BTW Mike G, China and Japan will soon be trading sans US dollars, and India will soon be buying it's oil from Iran with Gold!!!
Yes the more we discuss monetary policy and fiscal policy and foreign policy the more I'm reminded what a choice lies before us "in the most important election of our lifetime".
How many times have I heard that line of bull before? What will be the line in 2016??? I hope you looked at the link and got a few chuckles out of it.
It has been fascinating to be a part of this.
The top line of this thread is why vote for Romney?
The long line of posts points to the singular fact that Ron Paul has defined the discussion....We are talking about the FED...Top most issue in the Romney Campaign...No...Any campaign brought this up....?
Monetary Policy...top most in the Romney Campaign...Then again maybe not....I can't think of a campaign that has brought up monetary policy...or then again maybe one.
I think what has been demonstrated by this thread is that the reason to vote for Mitt Romney is his total lack of ability to drive the discussion.
I will not count Ron Paul out until the last round of voting in Tampa...That will be the only round that counts...We can all fish from there.
You are entitled to conclude that "we are broke"
China and Japan no longer trade with each other in dollars....We have just passed the crest of first hill of the rollercoaster...I worked at a point in time at an Amusement Park....with a 100 year old wooden coaster...The ride is given from that point.
What do we have to back it up?
You are correct.
The take away in the article I linked from Capitalism Magazine is that it's foolish and harmful to entrust policy makers to be smart enough to steer the US economy. Yet that is the impossible mission of the Fed, given it by Congress
That is in a sentence why the FED fails.
Your point about inflation is an interesting one.

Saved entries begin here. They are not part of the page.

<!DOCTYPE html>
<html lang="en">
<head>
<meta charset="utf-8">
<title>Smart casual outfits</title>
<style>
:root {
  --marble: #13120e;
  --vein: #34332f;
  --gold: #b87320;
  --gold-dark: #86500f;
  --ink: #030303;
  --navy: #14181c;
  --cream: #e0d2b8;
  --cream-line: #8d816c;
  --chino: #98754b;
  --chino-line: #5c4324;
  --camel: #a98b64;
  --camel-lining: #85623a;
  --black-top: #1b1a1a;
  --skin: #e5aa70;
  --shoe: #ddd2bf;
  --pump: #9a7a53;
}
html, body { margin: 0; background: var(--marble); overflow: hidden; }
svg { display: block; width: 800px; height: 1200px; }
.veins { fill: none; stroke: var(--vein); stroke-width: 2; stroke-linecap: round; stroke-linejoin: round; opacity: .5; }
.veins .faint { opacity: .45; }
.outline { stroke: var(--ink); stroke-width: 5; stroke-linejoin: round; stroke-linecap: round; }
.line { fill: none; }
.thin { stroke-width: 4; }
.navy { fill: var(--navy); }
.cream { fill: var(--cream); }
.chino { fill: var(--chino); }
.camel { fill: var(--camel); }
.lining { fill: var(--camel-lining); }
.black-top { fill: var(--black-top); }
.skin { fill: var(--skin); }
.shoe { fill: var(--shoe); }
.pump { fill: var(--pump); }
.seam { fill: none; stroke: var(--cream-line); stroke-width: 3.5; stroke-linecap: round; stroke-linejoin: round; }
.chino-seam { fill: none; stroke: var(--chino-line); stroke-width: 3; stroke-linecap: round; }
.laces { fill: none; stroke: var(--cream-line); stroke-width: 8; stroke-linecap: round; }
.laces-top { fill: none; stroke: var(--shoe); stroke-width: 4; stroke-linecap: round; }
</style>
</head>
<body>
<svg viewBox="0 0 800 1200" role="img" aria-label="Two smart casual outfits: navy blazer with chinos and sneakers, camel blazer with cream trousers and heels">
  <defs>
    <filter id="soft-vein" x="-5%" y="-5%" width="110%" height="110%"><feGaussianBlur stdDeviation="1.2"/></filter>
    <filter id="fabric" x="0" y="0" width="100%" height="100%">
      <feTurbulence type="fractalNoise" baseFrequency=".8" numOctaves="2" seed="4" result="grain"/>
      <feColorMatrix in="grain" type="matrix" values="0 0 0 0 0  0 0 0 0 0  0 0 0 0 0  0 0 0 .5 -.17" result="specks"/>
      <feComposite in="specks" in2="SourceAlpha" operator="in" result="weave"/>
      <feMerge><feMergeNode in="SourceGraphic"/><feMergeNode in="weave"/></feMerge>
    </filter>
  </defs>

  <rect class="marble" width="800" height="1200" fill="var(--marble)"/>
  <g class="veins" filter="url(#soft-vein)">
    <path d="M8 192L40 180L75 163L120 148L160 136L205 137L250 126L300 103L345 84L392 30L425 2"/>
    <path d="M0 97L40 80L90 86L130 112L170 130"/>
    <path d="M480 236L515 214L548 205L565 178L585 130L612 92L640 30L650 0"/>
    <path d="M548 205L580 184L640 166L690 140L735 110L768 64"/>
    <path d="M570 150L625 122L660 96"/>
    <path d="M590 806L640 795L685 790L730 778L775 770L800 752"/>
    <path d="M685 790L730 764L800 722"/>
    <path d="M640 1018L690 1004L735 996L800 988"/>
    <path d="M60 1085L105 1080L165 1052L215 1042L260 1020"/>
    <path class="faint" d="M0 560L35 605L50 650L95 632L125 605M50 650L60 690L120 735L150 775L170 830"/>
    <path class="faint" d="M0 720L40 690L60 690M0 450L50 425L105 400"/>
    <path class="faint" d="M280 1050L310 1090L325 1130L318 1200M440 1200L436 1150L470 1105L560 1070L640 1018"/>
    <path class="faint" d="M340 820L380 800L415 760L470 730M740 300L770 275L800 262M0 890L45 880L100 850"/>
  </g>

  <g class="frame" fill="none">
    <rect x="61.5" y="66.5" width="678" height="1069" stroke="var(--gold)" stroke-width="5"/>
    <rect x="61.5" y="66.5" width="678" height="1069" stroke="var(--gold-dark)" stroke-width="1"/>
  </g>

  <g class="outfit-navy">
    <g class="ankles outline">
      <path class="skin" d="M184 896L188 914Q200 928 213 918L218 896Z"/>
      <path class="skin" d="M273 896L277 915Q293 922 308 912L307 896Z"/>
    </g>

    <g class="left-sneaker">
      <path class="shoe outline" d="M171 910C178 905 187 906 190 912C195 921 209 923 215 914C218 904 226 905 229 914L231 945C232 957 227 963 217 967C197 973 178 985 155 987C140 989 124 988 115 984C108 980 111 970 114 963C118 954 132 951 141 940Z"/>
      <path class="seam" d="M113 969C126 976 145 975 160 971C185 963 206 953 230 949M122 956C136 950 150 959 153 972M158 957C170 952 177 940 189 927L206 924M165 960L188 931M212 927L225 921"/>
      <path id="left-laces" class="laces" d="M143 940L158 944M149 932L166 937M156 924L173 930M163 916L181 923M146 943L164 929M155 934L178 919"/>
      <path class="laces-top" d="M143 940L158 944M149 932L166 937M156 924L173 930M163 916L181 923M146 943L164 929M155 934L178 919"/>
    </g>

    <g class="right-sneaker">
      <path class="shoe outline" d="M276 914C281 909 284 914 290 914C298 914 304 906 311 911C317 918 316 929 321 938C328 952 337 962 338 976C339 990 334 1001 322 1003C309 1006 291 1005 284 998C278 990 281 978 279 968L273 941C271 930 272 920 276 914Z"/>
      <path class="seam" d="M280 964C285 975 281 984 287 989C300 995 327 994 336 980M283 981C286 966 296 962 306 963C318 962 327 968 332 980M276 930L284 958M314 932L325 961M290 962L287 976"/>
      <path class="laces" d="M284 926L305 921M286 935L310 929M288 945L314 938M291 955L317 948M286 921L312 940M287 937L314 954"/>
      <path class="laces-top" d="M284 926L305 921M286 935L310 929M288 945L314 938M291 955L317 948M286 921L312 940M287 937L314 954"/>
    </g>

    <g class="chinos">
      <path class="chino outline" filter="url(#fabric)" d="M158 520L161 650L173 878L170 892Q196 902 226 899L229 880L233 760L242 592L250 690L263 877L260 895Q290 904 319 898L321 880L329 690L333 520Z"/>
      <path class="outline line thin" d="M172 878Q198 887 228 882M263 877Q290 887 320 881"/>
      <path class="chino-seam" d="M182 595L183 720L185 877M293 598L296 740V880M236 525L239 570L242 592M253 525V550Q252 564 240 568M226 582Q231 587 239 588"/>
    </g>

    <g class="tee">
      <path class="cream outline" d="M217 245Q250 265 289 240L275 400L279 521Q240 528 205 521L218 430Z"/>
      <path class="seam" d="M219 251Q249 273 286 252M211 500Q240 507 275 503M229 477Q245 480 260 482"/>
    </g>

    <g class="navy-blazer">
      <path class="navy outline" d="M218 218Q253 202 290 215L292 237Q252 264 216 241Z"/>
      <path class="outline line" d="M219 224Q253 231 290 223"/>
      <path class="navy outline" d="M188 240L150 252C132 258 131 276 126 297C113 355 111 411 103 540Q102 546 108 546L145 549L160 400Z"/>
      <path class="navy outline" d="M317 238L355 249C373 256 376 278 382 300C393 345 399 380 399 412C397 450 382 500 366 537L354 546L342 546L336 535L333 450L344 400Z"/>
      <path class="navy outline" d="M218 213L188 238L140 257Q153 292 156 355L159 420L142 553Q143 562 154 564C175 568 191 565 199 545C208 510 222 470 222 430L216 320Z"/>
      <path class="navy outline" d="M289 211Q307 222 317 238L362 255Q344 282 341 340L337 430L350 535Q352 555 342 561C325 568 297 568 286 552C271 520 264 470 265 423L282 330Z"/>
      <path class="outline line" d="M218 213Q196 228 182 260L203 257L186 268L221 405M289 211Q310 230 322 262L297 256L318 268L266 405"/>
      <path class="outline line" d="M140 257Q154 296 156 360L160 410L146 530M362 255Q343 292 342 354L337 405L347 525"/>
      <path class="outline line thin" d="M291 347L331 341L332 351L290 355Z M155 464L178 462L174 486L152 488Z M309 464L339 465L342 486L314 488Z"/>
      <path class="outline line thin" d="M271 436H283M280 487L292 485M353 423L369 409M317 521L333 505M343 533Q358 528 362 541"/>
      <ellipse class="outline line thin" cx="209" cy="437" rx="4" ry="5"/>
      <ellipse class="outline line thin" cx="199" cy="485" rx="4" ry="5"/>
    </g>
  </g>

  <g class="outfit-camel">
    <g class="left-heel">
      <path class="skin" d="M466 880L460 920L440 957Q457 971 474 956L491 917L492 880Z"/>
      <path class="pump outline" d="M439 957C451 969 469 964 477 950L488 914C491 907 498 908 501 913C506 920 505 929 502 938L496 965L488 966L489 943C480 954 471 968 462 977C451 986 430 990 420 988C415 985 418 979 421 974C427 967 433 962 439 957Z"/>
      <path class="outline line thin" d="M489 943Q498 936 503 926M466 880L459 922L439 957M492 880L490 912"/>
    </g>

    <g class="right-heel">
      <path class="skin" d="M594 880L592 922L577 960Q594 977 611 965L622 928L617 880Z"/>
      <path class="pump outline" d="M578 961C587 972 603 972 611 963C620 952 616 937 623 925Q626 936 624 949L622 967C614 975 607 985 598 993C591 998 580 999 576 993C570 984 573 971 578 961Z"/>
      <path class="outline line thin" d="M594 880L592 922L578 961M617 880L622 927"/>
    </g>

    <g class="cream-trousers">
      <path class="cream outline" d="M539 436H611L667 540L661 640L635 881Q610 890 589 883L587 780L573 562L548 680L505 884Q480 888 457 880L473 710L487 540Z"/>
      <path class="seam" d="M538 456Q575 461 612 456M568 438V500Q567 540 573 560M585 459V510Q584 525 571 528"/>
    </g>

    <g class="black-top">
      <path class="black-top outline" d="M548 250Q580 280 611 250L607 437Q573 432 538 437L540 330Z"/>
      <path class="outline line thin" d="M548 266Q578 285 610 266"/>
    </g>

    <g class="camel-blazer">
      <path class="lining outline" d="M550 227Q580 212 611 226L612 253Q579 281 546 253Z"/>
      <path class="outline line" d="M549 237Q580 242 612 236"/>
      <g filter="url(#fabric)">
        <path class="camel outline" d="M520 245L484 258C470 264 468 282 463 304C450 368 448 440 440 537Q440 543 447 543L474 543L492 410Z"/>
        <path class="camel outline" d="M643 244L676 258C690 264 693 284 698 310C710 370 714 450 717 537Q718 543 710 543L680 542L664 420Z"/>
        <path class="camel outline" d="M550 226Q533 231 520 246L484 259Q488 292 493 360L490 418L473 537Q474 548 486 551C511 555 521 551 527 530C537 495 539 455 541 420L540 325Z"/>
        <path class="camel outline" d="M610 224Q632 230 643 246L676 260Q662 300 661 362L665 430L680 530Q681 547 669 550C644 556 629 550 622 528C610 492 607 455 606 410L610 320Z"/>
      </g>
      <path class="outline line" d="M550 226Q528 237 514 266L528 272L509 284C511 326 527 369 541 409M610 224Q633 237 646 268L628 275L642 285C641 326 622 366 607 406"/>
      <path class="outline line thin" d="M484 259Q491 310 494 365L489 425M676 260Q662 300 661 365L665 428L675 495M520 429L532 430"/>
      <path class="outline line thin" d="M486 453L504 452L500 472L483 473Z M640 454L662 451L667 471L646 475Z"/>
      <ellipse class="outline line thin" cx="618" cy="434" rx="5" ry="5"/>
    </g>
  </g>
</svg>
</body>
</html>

Austrian Economics ties inflation to debasement. Other schools tie it to rising prices...one debasement is a cause...the other rising prices is a symptom...not the only symptom....when prices should correct the injection of more dollars...debasement...can slow that...making the correction slower...less valid...hold us in a longer fall.
"The American Enterprise Institute, on Wednesday to deliver the message that the Obama administration is determined to avoid the automatic cuts which take effect in January, and is pushing ahead with a strategic pivot from Iraq and Afghanistan to the Pacific Rim." snip end
Strategic? pivot? shoot Obama shoot the Rim is open.
This is pure neocon thought from Obama and what does Romney promise not to nation build ala Bush in 2000?